• [WORK REQUEST]:
Copy, from the data below, every line that has "stop" in it.

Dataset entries
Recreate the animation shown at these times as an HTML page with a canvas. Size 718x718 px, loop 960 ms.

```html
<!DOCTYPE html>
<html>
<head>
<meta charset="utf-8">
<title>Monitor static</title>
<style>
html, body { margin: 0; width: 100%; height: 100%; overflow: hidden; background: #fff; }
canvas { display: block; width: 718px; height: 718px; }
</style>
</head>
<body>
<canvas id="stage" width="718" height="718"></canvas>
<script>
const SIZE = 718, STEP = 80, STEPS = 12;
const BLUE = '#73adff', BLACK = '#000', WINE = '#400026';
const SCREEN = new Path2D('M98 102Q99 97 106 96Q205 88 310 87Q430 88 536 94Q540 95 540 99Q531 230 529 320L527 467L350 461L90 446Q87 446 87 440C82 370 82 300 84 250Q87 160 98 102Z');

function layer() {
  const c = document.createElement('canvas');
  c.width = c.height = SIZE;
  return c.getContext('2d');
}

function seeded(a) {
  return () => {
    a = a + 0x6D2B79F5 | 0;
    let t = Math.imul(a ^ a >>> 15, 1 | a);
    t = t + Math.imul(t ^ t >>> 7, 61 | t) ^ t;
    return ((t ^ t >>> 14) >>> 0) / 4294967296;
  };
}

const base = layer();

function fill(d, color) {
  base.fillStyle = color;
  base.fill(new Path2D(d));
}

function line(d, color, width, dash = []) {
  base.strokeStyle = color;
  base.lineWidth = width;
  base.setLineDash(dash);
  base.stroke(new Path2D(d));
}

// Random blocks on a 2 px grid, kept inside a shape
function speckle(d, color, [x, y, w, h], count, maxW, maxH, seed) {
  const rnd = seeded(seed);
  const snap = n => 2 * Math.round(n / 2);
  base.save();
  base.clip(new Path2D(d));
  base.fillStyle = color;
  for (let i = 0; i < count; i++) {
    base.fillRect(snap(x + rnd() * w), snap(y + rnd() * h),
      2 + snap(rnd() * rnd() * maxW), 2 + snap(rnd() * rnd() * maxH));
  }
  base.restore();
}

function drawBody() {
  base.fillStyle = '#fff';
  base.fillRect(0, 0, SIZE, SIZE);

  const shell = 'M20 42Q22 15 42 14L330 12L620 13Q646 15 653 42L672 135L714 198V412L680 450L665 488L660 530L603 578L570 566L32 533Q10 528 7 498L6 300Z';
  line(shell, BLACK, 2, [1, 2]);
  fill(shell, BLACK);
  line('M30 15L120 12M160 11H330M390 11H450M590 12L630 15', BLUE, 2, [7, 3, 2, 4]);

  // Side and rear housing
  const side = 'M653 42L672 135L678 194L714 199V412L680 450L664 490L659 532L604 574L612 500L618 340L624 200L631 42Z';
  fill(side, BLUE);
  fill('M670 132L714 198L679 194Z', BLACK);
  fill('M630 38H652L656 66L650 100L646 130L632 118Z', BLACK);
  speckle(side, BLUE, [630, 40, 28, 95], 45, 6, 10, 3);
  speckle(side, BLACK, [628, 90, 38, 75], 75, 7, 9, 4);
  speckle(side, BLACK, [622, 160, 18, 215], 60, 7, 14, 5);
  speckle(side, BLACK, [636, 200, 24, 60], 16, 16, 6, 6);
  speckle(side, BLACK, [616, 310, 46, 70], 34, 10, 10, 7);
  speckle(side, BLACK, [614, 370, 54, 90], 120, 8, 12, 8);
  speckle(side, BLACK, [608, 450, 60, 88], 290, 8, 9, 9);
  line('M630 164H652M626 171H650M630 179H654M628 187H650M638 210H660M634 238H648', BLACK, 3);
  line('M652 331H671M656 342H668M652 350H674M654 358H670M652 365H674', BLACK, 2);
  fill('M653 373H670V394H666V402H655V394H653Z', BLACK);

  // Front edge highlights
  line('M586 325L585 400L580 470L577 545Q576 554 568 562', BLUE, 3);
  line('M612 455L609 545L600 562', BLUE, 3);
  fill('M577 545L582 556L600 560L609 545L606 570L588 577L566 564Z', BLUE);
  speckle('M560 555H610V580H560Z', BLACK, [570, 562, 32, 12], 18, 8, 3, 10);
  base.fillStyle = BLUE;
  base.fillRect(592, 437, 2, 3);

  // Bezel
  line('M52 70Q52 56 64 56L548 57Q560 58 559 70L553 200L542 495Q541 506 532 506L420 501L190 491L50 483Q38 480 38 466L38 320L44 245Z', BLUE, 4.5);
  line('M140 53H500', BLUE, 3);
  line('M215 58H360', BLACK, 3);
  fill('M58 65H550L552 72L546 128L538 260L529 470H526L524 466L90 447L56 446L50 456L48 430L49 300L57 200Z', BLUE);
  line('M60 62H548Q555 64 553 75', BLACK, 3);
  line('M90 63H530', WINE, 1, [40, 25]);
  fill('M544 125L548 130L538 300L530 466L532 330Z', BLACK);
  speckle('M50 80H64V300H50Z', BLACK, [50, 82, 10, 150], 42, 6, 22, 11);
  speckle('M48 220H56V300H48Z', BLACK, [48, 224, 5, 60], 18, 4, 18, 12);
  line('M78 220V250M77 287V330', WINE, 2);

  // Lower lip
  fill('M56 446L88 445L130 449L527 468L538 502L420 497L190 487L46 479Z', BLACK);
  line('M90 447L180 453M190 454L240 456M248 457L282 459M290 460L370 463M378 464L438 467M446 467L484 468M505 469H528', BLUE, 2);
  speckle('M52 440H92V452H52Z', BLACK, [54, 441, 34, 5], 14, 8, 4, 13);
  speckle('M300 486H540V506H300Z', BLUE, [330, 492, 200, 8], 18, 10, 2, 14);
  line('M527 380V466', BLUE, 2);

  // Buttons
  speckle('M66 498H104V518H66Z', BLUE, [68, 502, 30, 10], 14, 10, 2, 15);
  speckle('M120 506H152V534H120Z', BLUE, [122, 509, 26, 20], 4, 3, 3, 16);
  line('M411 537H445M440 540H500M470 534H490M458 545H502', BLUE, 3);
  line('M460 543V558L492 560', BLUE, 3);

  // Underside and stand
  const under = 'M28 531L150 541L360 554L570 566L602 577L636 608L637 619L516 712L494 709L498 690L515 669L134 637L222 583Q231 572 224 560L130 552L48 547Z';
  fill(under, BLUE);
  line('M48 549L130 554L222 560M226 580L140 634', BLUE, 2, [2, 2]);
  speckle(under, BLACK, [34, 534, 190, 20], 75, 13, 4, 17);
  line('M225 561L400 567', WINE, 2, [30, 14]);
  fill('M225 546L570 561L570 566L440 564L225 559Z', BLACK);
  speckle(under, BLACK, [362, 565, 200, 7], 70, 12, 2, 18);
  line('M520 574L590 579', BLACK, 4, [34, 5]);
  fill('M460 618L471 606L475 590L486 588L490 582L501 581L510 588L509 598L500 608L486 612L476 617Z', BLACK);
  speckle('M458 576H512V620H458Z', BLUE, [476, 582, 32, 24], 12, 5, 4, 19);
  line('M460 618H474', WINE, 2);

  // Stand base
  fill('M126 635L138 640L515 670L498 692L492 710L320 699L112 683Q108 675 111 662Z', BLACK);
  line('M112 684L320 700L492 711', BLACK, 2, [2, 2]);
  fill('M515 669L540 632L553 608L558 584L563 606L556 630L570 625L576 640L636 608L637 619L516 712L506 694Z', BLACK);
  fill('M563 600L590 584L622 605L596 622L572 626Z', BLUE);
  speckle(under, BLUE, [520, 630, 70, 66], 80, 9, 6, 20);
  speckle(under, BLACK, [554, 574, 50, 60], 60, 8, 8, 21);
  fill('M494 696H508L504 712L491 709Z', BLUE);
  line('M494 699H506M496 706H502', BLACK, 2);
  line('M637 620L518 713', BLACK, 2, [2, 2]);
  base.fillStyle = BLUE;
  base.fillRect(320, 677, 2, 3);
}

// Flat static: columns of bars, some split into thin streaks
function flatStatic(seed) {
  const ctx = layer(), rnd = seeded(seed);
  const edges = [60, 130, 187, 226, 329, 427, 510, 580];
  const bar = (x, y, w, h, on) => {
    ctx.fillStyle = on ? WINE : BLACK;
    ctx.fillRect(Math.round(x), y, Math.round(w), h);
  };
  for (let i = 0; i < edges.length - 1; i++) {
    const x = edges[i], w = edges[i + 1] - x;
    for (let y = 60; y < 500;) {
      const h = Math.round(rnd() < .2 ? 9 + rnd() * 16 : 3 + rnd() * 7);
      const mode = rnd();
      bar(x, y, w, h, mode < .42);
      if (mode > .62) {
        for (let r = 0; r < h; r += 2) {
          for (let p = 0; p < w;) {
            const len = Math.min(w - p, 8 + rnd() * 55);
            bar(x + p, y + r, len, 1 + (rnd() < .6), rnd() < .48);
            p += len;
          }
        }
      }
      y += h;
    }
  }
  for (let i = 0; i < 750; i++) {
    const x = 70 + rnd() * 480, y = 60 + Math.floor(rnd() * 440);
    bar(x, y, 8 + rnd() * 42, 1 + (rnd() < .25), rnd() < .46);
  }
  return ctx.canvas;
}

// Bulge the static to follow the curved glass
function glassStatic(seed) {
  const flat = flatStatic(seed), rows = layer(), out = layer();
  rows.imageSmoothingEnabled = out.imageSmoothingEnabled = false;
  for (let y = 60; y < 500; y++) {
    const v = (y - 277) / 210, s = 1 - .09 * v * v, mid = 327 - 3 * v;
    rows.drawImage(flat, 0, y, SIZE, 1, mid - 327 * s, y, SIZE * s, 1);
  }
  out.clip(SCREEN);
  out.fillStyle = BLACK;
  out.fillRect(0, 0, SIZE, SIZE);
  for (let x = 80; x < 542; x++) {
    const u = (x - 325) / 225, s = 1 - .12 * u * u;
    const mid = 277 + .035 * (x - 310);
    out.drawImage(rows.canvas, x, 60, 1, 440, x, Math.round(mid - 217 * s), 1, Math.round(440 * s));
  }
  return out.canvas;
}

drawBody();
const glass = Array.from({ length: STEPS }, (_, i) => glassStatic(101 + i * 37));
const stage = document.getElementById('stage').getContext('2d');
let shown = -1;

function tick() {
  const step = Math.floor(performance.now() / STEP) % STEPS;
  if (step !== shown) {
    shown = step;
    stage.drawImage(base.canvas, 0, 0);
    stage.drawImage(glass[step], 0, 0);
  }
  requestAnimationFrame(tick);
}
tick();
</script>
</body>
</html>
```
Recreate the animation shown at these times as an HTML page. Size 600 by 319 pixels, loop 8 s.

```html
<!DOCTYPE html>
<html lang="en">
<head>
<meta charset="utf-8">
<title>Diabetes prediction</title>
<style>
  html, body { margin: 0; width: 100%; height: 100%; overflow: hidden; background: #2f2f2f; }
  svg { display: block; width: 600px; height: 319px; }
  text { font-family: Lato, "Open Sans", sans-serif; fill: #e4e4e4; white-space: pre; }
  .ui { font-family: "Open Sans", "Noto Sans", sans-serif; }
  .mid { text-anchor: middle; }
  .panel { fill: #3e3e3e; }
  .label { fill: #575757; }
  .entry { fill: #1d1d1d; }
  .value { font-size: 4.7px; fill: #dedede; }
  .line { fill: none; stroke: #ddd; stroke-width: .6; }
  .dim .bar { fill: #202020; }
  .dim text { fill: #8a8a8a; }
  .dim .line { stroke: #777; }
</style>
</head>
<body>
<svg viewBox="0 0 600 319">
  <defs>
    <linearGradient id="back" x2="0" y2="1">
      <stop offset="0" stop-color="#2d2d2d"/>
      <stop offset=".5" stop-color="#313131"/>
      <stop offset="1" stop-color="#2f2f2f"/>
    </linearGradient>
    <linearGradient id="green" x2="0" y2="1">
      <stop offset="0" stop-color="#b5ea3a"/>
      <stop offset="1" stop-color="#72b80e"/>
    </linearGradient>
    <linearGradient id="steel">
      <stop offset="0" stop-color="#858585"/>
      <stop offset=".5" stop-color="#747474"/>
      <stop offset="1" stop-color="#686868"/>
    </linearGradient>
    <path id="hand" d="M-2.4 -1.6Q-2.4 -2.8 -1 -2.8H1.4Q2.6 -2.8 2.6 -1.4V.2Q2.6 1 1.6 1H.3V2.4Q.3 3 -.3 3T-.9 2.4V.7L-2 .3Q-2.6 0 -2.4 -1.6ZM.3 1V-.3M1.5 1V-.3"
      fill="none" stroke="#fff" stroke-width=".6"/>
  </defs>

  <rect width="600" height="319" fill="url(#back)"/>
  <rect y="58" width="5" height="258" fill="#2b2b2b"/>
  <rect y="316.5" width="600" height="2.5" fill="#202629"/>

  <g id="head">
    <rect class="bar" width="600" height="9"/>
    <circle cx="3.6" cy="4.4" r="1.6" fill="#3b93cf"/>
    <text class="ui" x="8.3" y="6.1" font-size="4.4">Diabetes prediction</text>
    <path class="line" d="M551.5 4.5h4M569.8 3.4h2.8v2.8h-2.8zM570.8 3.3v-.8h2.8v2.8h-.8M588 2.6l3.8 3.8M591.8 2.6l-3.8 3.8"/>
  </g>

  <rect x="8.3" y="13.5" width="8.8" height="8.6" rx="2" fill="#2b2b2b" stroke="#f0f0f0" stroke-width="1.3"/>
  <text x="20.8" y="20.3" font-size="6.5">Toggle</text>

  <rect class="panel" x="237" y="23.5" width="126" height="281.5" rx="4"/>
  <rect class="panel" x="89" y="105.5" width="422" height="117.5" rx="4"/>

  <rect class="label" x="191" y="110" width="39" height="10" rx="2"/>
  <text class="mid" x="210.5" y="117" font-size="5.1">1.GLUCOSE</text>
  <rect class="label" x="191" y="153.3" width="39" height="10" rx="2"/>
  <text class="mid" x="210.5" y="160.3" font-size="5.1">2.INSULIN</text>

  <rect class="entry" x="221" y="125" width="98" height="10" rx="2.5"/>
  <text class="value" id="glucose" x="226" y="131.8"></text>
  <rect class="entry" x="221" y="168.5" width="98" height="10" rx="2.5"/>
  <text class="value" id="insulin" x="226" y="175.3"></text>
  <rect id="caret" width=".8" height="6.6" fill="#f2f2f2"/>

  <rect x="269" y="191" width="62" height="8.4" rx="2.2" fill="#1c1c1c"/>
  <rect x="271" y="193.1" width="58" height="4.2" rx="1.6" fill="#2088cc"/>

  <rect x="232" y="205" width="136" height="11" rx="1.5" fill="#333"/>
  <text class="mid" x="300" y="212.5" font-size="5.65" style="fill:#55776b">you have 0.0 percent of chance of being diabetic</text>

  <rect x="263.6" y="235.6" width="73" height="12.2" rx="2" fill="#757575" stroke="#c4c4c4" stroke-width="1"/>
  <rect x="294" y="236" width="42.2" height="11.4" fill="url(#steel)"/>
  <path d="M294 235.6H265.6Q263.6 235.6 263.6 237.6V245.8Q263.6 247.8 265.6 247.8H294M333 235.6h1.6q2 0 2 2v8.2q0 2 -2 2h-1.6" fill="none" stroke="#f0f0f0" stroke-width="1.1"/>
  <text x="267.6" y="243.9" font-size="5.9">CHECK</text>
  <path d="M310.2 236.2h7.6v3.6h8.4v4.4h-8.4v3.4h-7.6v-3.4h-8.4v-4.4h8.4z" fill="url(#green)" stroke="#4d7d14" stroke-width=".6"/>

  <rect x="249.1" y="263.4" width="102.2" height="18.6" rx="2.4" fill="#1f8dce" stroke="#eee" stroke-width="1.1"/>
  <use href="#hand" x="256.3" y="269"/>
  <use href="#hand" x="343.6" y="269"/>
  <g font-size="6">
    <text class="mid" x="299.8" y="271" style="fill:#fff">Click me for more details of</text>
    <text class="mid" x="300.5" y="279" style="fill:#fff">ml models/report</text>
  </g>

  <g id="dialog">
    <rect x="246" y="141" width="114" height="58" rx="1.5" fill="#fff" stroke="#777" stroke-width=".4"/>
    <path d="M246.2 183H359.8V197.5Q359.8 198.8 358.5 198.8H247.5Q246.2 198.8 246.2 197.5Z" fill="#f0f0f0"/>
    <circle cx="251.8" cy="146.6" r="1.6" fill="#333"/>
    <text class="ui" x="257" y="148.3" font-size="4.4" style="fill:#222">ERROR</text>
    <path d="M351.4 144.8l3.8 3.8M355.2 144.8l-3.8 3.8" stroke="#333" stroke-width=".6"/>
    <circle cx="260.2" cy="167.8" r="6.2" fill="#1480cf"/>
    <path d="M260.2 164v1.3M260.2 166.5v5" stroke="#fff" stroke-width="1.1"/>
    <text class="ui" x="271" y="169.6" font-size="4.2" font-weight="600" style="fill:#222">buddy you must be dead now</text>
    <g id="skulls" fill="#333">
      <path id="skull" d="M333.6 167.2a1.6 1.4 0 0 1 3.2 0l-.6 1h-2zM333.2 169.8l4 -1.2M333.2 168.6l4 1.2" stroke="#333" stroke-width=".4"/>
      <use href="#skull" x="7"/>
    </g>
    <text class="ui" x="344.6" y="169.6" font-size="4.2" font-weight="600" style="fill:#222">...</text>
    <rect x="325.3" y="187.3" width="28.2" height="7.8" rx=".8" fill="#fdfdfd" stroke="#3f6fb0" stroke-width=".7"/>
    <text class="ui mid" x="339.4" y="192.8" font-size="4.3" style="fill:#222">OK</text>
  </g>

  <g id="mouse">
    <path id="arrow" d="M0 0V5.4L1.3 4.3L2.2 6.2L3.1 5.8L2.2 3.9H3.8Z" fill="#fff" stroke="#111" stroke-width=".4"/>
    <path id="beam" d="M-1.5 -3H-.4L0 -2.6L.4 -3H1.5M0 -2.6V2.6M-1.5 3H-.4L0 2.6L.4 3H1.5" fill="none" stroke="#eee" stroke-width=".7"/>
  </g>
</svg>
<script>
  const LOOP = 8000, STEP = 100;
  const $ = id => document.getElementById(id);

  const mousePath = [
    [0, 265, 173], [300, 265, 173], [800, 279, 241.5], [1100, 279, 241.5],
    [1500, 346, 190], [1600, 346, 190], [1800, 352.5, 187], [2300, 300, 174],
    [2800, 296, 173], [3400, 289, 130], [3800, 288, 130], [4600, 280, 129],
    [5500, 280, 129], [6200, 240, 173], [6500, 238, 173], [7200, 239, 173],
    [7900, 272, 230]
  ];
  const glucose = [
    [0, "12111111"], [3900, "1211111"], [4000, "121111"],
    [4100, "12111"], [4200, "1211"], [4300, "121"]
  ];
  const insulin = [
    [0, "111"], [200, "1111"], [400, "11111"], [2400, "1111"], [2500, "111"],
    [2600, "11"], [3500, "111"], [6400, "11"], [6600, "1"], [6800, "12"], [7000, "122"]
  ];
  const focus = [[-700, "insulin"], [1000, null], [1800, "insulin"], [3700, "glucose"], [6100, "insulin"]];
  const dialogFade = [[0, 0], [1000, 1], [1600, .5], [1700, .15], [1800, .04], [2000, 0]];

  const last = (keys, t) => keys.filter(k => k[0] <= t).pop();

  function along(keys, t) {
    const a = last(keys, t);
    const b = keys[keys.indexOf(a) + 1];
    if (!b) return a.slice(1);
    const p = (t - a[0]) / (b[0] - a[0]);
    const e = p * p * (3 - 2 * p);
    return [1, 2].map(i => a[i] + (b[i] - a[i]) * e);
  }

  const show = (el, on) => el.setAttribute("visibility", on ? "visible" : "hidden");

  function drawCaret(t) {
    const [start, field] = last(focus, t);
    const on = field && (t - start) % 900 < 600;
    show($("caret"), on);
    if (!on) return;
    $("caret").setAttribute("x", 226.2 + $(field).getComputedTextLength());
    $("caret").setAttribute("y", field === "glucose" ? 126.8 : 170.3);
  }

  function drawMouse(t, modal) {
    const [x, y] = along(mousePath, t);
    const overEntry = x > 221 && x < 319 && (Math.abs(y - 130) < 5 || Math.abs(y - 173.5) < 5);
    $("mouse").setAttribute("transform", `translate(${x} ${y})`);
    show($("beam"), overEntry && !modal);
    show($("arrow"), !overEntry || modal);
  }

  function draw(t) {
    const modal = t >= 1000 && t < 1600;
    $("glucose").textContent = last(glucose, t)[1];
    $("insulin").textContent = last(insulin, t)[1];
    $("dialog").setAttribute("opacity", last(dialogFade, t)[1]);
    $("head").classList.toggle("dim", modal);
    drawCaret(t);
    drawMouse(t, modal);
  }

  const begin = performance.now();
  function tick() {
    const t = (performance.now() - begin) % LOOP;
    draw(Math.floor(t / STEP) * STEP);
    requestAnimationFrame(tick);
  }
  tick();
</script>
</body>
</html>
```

• [ANSWER BOX]:
      <stop offset="0" stop-color="#2d2d2d"/>
      <stop offset=".5" stop-color="#313131"/>
      <stop offset="1" stop-color="#2f2f2f"/>
      <stop offset="0" stop-color="#b5ea3a"/>
      <stop offset="1" stop-color="#72b80e"/>
      <stop offset="0" stop-color="#858585"/>
      <stop offset=".5" stop-color="#747474"/>
      <stop offset="1" stop-color="#686868"/>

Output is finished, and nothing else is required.